# [Provided records]

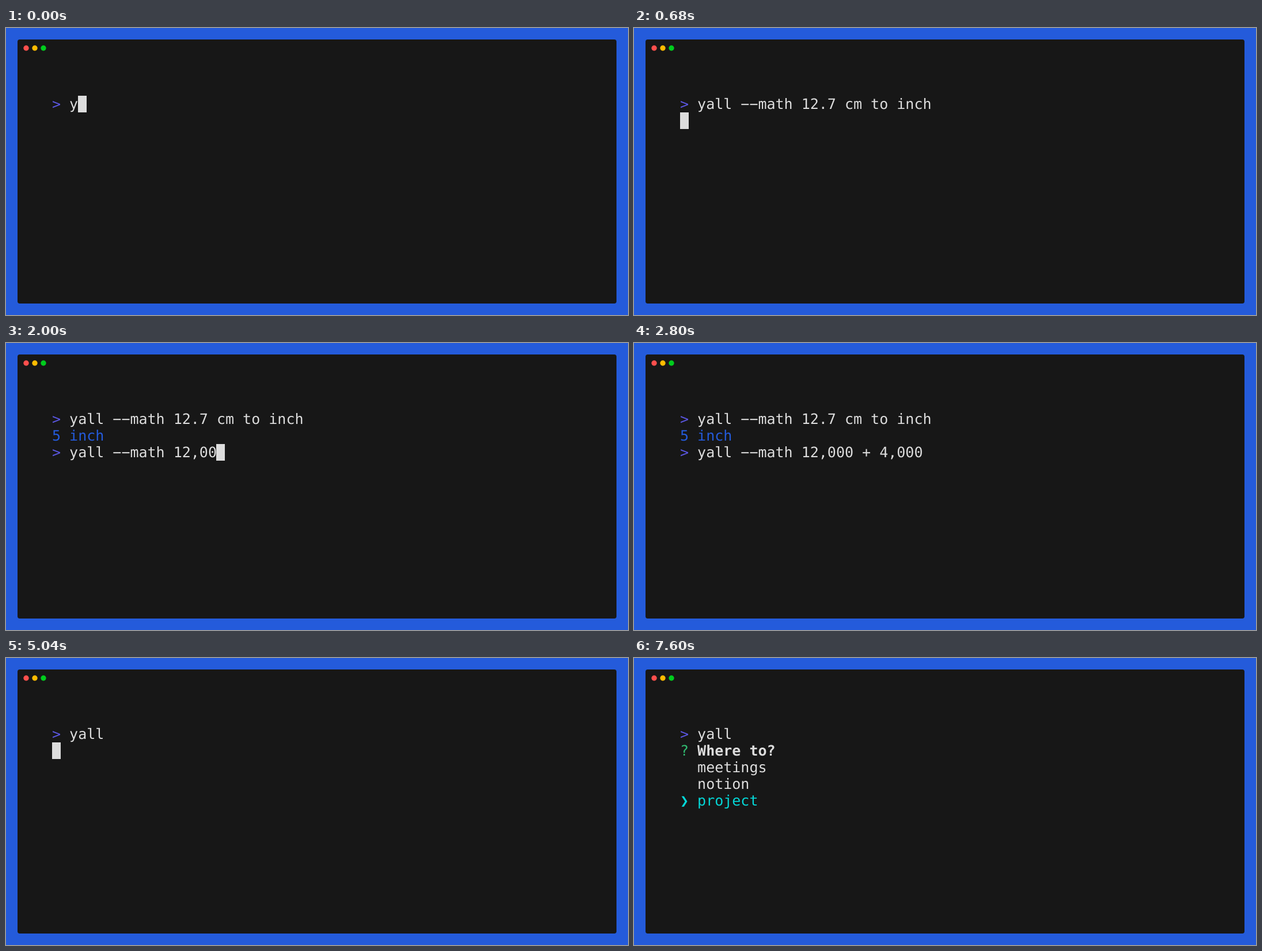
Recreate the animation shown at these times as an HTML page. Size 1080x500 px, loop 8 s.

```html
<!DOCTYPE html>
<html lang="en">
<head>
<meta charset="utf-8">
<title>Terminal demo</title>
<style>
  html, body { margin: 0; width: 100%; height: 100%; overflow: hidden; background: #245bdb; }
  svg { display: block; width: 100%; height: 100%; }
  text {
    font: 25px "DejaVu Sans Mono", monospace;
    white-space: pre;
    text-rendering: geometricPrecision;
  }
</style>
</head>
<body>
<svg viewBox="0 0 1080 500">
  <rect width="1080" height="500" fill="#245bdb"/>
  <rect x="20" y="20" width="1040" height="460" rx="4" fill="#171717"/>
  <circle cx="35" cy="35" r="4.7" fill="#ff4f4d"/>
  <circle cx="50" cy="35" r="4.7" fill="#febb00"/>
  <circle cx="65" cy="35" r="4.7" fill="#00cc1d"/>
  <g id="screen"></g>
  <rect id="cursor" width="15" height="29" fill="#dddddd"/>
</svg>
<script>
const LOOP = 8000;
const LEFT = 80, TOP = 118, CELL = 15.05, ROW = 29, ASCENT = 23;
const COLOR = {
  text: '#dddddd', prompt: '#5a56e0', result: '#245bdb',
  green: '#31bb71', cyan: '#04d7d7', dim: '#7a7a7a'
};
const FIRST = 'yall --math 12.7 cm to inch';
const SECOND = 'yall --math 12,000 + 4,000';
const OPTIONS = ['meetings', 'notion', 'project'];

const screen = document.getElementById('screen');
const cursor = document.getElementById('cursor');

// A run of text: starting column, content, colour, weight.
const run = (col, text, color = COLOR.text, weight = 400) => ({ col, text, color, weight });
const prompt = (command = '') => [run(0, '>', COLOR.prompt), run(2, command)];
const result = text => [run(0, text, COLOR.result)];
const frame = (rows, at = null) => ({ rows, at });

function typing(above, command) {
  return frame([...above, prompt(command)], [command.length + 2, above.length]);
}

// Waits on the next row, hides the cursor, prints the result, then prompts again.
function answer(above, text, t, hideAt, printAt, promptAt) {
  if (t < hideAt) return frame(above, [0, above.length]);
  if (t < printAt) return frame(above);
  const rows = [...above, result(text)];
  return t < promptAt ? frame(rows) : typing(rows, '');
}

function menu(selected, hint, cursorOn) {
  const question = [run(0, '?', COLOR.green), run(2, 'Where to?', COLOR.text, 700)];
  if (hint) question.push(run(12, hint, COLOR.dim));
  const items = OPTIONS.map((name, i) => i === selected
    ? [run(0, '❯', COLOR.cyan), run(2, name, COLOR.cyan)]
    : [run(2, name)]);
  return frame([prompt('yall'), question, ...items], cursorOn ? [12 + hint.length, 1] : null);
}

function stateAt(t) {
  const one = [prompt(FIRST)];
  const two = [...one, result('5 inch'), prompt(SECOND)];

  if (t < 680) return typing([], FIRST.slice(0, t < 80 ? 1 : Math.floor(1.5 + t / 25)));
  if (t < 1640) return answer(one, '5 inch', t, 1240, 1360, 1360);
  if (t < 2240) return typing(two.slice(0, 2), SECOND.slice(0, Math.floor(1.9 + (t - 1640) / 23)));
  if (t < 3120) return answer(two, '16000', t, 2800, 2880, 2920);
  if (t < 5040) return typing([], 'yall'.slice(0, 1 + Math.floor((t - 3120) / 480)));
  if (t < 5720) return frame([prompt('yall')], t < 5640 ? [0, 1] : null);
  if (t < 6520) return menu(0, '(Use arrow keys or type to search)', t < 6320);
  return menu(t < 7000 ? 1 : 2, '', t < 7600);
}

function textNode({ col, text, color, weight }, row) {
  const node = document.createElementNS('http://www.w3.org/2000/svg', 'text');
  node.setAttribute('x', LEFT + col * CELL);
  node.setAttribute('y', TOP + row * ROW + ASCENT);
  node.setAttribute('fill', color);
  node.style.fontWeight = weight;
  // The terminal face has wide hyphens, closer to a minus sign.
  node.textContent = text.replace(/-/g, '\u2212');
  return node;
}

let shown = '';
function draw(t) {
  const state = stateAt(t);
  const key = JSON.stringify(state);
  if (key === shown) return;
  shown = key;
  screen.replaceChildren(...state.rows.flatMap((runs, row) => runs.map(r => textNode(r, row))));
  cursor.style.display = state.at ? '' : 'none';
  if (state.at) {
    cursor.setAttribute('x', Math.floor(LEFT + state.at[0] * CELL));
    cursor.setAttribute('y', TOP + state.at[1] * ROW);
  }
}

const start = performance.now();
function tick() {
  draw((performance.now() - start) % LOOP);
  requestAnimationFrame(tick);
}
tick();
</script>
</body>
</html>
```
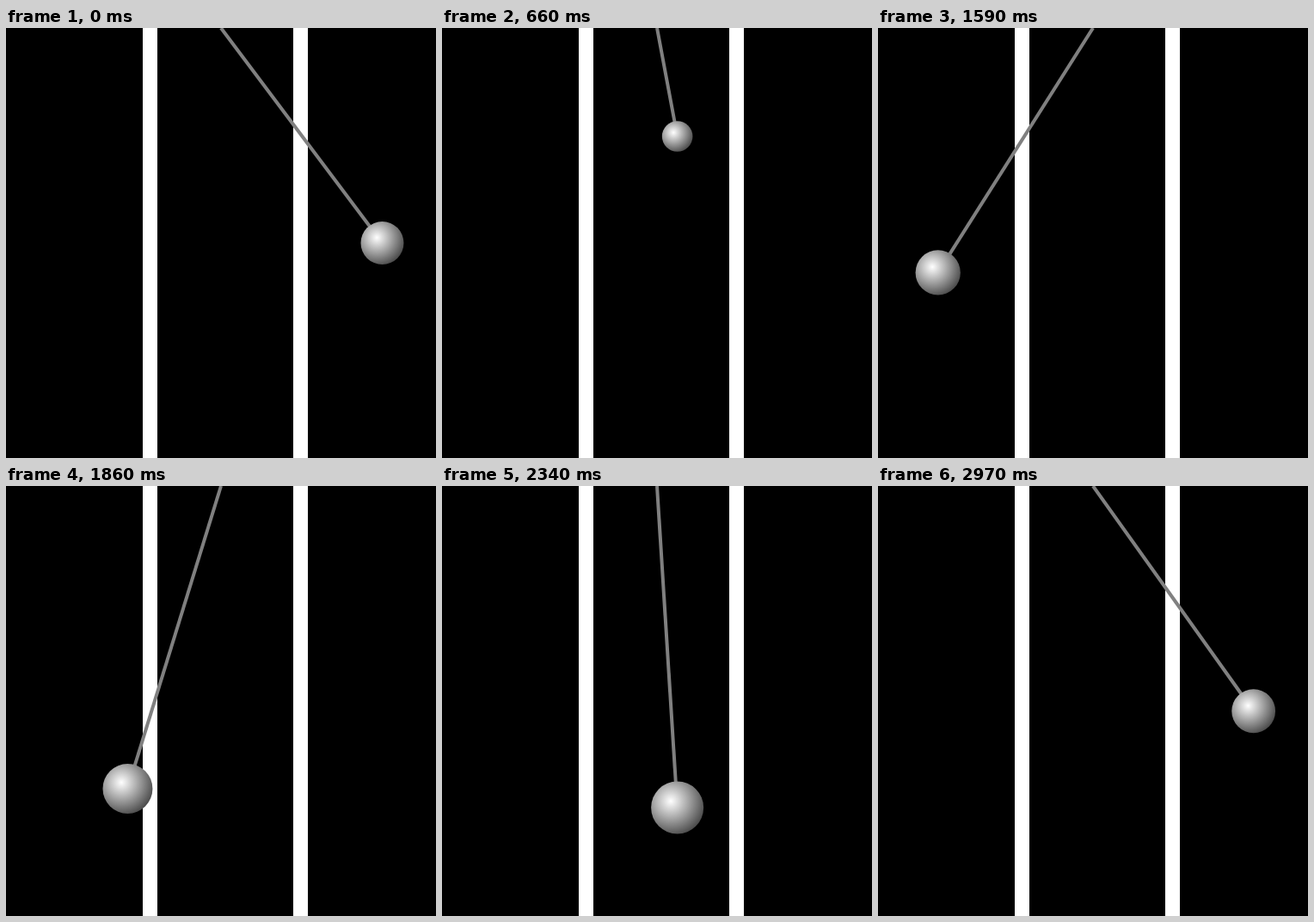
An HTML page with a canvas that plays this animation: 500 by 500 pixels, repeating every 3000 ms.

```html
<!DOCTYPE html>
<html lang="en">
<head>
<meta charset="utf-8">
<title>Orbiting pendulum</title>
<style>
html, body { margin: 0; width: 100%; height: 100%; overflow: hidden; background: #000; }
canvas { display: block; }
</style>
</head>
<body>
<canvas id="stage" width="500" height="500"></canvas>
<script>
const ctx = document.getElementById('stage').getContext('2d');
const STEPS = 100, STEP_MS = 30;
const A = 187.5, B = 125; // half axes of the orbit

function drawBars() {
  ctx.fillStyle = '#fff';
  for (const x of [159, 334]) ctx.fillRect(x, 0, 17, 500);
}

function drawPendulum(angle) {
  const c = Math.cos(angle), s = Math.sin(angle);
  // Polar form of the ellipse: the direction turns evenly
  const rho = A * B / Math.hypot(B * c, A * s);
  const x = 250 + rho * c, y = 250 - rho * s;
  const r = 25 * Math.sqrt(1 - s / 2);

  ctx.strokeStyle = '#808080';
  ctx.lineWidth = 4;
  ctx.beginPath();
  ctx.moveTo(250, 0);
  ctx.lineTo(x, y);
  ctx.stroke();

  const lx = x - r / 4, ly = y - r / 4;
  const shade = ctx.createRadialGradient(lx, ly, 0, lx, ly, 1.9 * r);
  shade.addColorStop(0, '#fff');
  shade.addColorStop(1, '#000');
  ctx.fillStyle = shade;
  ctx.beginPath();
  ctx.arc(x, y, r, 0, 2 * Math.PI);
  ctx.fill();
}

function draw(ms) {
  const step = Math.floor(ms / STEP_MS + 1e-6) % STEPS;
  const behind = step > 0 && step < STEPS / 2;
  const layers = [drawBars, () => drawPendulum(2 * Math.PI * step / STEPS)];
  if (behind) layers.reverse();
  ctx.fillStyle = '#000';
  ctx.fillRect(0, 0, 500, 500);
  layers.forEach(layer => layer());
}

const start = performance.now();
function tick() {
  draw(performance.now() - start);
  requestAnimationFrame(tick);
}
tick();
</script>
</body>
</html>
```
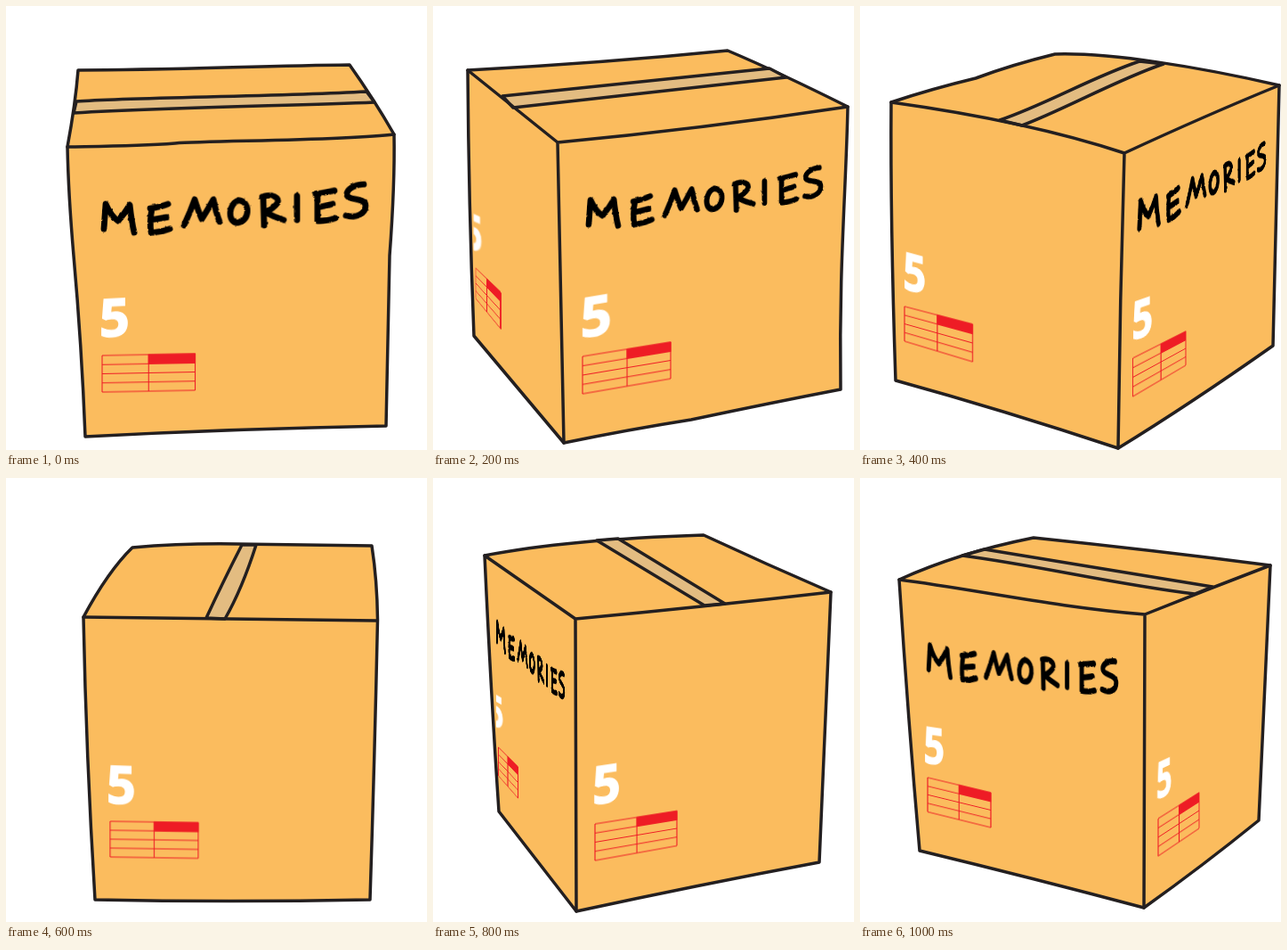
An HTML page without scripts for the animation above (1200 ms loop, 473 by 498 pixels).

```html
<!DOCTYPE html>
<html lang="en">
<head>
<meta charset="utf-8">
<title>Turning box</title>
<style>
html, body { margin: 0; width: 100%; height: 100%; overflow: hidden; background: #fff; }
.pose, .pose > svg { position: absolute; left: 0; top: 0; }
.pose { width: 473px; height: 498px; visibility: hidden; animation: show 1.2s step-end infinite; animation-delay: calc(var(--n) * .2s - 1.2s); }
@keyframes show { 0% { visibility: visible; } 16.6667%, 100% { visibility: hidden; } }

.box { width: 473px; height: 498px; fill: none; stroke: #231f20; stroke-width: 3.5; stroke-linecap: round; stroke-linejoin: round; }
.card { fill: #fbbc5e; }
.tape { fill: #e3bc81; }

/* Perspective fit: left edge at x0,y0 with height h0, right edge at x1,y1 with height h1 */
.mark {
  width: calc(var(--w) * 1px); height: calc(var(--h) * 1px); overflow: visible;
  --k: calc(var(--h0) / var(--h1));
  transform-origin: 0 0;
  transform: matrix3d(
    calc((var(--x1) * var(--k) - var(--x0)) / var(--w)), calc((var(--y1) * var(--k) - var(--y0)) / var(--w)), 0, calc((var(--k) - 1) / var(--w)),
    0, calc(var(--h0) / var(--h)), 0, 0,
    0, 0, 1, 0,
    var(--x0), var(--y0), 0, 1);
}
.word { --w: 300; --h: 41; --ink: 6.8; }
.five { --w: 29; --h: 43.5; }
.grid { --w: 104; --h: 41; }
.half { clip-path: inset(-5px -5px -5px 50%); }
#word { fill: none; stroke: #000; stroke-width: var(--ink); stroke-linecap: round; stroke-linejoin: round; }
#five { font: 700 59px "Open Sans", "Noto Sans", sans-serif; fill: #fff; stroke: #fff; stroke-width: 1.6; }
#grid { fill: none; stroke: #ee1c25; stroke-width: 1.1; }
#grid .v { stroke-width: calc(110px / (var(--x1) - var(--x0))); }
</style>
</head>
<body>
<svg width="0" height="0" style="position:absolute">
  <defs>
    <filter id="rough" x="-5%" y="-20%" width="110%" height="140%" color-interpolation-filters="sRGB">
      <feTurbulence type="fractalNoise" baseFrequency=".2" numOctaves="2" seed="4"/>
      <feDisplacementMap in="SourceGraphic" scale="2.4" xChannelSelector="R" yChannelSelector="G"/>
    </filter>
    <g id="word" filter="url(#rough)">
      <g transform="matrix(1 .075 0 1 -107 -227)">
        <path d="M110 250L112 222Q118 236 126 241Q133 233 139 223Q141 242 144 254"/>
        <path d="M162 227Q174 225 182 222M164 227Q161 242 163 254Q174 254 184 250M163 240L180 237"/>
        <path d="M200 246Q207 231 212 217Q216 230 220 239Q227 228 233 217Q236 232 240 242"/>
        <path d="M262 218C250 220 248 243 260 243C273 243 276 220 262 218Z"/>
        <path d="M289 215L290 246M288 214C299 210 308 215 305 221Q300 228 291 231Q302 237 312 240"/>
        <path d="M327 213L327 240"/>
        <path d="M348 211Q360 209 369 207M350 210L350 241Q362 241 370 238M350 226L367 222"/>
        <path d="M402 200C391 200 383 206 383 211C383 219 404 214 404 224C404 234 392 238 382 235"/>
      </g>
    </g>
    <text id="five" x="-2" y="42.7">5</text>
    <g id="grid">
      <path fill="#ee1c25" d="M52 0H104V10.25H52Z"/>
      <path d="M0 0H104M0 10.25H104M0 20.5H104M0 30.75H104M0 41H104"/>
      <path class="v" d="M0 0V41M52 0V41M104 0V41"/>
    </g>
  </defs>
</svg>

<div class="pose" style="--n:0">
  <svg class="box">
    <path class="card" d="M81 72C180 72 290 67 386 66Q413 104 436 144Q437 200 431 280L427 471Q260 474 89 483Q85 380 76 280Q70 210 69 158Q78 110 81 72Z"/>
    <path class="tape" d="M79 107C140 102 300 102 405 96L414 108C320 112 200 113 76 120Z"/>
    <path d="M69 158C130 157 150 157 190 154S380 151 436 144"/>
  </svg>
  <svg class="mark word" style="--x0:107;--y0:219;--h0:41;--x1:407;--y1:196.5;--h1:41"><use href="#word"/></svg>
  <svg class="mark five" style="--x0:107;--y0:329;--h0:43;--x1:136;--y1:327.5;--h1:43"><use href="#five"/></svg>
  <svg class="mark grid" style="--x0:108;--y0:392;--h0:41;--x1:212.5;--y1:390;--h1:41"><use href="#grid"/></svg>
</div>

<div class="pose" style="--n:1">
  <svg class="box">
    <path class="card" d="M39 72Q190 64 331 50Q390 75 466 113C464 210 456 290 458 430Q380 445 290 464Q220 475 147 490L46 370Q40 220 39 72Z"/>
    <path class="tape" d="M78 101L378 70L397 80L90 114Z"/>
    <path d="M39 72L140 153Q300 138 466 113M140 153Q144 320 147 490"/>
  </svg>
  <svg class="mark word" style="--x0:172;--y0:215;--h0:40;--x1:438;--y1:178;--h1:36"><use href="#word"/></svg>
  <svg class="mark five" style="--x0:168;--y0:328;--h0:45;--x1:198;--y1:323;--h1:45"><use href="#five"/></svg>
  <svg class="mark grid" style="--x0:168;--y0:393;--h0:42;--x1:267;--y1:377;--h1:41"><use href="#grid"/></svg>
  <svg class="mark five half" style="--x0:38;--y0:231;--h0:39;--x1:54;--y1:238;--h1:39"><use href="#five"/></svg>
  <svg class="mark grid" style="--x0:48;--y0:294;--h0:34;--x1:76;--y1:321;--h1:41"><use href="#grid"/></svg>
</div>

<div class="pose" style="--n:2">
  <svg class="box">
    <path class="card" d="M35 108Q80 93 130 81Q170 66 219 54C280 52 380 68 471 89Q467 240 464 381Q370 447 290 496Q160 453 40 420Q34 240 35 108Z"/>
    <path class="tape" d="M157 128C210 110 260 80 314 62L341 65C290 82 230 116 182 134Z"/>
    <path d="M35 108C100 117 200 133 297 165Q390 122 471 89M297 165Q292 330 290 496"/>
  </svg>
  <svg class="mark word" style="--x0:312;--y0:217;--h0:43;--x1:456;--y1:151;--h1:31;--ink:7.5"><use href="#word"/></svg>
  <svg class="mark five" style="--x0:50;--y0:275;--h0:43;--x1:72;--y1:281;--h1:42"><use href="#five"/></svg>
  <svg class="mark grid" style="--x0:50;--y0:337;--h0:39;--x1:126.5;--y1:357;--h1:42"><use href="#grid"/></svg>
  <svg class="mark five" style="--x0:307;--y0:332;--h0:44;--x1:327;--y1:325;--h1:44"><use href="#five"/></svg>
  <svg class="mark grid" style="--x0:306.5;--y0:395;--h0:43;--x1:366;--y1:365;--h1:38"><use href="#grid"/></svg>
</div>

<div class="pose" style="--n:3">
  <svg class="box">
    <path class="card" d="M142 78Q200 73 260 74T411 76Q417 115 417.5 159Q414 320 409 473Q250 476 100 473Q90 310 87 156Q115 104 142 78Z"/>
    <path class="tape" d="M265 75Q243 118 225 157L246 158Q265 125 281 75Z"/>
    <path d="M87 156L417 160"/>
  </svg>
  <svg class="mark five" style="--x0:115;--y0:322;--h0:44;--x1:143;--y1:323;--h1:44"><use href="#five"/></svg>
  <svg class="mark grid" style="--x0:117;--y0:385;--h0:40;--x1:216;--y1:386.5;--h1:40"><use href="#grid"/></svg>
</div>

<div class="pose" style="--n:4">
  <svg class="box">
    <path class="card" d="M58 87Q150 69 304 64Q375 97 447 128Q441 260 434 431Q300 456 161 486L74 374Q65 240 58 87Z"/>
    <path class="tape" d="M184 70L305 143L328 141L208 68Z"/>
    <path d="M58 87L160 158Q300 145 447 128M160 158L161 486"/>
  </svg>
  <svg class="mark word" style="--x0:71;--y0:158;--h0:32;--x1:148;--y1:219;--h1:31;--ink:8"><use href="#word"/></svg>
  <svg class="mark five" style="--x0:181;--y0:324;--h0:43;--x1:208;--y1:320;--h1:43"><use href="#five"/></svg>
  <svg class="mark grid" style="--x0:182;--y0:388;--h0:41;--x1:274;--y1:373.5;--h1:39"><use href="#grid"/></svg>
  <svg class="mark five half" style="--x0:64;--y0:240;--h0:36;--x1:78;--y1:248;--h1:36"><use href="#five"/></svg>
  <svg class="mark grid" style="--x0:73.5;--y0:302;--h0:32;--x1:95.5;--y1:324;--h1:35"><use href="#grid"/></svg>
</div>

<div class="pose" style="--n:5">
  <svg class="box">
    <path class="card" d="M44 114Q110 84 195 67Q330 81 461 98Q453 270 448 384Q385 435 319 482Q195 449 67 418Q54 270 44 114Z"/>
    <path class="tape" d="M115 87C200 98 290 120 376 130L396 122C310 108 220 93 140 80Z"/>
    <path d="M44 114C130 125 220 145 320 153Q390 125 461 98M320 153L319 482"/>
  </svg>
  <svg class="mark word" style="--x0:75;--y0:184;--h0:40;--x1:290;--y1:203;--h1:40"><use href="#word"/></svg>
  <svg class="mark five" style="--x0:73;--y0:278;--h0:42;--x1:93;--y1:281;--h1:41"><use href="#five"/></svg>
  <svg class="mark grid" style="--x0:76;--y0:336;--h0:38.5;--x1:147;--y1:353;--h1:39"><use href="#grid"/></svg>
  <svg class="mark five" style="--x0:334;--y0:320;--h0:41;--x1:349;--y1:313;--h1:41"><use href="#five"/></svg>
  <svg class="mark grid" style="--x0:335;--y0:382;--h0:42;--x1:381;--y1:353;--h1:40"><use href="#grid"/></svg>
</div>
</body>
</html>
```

# [Work to be completed]
Only lines holding the word "rough" are wanted; copy each one from the listing.

# [Your solution]
    <filter id="rough" x="-5%" y="-20%" width="110%" height="140%" color-interpolation-filters="sRGB">
    <g id="word" filter="url(#rough)">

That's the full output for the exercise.